It was this flexibility in setting tuition that lawmakers stressed. Rep. Fred Brown, R-College Station, praised universities that instituted unorthodox measures to increase the number of students who graduate within four years. Texas Tech began a new system in which students who still lack degree requirements after taking 15 hours of courses per semester for four years do not pay additional tuition. At UT-Tyler, students who pass 30 hours of courses in a year receive a free course during their senior year.
Brown said he wasn't unpleased with the progress made by the state's two flagship universities, UT and A&M, and asked Texas Tech Chancellor David Smith why it has been so hard for the larger universities to offer online courses, which would help reduce tuition. Brown also said he was concerned about the lack of progress toward improving four-year graduation rates.
"I don't want to see us sit around and discuss this until Jesus comes," he said. "We've got to take real steps to make something happen. I've heard all day, 'we're studying this and studying this.'"
The University has already implemented some changes geared toward boosting the four-year graduation rate, said Patricia Ohlendorf, the University's vice president for institutional relations and legal affairs. She said a flat-rate tuition system is being tested in two colleges at the University. Under the program, full-time students pay a set rate that is independent of the amount of hours taken. She called the program a success, and said the University is considering ways to renew it, possibly for the entire campus. The Legislature's authorization of the program expires next year.
Some have argued against the current flat-rate program, because it sets tuition at the previous cost of 14 hours, which critics say unfairly punishes students who take 12 or 13 hours.
UT Watch: An overwhelming majority of students take only 12 hours. Charging everyone the same price for 12 or 18 hours punishes most of the student body.
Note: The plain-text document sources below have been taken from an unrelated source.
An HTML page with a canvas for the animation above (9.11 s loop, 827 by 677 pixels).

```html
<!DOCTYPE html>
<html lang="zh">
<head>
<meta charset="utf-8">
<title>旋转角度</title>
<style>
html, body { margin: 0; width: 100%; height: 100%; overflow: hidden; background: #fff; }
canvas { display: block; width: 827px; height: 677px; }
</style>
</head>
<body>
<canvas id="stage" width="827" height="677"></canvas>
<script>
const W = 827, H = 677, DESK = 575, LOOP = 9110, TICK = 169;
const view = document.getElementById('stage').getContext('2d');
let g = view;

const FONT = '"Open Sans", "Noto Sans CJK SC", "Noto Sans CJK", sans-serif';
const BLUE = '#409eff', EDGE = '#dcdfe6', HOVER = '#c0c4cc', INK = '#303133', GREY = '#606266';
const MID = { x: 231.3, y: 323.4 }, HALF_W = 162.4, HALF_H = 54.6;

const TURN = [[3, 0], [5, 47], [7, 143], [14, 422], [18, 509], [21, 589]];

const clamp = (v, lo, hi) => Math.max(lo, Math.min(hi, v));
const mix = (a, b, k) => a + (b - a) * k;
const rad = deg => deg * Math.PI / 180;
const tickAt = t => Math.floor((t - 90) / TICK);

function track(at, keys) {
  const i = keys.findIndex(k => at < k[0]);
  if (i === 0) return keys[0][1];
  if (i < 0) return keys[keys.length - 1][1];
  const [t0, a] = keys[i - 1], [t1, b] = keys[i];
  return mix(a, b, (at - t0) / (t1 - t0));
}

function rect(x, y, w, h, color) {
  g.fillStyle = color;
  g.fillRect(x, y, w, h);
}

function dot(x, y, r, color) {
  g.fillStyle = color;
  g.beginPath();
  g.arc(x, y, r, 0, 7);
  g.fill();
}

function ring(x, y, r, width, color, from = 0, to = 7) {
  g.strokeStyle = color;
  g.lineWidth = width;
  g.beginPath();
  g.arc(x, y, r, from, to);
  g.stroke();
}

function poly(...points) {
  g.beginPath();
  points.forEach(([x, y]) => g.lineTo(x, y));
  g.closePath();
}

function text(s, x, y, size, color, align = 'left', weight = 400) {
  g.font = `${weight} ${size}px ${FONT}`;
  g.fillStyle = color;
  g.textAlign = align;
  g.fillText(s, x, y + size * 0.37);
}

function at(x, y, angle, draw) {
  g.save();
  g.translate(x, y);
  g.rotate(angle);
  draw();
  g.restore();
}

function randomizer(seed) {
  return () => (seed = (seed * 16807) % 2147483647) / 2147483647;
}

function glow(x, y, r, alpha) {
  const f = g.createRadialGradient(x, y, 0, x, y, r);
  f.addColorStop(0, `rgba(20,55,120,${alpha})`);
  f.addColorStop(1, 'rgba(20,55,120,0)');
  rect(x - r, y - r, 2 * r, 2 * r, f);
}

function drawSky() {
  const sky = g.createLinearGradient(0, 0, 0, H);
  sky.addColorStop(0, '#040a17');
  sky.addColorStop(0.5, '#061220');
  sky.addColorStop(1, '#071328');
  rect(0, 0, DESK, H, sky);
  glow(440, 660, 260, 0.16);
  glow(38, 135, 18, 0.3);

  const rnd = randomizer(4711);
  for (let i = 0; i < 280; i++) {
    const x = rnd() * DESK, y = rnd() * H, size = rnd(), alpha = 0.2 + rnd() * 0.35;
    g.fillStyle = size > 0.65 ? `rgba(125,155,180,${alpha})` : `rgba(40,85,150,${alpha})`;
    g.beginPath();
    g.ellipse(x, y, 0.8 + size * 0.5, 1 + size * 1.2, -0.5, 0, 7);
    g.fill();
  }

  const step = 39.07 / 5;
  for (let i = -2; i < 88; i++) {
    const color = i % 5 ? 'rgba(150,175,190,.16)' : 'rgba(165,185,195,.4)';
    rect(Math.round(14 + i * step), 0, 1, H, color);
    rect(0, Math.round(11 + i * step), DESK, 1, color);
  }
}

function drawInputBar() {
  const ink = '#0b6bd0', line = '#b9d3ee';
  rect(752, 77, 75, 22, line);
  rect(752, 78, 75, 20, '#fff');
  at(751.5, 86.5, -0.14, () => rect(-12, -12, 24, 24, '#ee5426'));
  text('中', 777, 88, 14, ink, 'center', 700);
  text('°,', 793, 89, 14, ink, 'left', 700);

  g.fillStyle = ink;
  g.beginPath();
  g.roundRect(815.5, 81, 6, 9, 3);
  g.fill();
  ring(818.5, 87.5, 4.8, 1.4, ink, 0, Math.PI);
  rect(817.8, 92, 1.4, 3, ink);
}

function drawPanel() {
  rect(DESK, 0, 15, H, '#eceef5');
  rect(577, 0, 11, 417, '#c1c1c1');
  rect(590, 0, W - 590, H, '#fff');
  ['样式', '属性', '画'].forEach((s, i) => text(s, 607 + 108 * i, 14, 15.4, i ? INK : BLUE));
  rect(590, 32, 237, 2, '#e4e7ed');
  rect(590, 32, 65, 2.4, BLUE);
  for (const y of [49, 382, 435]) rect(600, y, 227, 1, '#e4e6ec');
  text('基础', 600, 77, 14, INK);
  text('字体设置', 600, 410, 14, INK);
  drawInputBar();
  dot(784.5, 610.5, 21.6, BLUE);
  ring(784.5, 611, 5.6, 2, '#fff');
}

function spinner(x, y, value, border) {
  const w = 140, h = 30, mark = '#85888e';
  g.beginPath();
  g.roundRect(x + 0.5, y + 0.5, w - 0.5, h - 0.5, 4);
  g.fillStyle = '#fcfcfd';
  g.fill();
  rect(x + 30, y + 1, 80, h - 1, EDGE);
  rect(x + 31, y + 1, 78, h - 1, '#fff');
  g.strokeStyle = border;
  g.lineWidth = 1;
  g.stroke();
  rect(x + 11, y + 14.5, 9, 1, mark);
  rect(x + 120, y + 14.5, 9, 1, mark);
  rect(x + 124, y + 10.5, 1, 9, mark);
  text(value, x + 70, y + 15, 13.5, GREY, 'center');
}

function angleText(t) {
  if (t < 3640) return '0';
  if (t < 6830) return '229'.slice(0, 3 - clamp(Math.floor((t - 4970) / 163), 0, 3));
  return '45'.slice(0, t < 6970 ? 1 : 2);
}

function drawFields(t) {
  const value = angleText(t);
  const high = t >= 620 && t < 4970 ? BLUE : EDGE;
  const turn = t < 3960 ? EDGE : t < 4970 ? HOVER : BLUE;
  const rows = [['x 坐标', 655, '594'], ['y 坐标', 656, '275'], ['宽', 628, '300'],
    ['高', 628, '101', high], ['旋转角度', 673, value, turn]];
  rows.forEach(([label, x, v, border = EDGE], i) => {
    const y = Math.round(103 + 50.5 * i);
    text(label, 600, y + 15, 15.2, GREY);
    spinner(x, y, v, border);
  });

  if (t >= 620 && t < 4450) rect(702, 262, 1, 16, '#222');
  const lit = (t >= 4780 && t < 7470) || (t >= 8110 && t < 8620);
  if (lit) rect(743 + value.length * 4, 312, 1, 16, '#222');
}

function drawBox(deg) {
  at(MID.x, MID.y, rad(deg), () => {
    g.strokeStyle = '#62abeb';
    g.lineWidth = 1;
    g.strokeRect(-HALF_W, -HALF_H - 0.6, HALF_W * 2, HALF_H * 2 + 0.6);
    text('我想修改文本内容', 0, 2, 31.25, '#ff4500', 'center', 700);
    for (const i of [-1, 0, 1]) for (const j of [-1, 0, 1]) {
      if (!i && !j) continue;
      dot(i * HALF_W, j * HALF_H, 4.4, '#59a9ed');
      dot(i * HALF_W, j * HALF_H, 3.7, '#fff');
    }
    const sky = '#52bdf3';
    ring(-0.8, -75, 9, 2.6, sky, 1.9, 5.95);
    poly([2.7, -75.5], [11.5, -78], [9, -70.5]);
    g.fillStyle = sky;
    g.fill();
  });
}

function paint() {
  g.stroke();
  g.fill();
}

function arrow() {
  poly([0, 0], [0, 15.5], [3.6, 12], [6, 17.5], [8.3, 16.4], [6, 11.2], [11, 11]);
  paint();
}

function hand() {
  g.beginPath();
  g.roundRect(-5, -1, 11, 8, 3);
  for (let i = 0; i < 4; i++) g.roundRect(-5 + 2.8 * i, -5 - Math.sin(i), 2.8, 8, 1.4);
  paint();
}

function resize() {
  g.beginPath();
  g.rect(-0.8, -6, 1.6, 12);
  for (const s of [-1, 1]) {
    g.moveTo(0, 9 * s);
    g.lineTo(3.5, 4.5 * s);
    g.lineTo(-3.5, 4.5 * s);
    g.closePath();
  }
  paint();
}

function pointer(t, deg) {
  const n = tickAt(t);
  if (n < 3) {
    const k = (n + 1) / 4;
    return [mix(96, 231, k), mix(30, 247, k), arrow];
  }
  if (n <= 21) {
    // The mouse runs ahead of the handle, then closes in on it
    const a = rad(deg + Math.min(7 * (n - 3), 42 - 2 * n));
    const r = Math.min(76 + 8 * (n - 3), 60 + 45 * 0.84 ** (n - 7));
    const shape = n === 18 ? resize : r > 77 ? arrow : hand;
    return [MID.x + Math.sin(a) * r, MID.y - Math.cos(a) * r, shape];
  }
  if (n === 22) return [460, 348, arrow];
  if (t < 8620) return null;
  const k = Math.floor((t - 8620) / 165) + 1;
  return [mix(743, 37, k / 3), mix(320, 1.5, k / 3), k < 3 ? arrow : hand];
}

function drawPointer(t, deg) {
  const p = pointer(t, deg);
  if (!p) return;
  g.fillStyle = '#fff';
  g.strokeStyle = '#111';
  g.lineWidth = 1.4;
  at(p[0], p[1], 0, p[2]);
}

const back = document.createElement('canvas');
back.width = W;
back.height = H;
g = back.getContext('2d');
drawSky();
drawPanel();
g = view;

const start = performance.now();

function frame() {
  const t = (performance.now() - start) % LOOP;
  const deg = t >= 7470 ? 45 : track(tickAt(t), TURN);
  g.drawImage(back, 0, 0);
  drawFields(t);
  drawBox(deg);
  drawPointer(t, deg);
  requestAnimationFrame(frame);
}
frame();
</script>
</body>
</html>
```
This program has only been successful in divorcing students from their money.
See: Speeding Up the Students: UT as a Factory for more information.
Yudof said improving graduation rates will allow universities to serve more students.
"Imagine how many more new students we could absorb, if there weren't thousands and thousands of seniors hanging around," he said.
UT Watch: Wait, you've decreased enrollment, and now you want to "absorb" more? We're confused.
Critics have pointed to reasons why students might take additional years to complete a degree, such as the need to change majors or to work to pay tuition. Yudof said the System can improve graduation rates and still leave "wiggle room" for students to change majors and work.
"We're talking about students who are taking 200 hours and not graduating," he said.
UT Watch: Even though it's uncommon for students to have 200 hours under their belt, this is a state university. If students want to take longer, and they're still paying the tuition for it, that's their prerogative.
Yudof said a culture change among students and faculty would make them more flexible in the course times and locations they choose.
"We can't efficiently run a university if there's only a five-hour window where we can offer classes," he said.
Committee co-chair Sen. Florence Shapiro, R-Plano, criticized additional fees imposed by universities.
"As we give institutions more flexibility to meet the needs of their students, we must also start going away from the fees," she said.
UT Watch: Finally, we can agree with something that Shapiro says! Raising fees on top of tuition is not a good thing! Good job!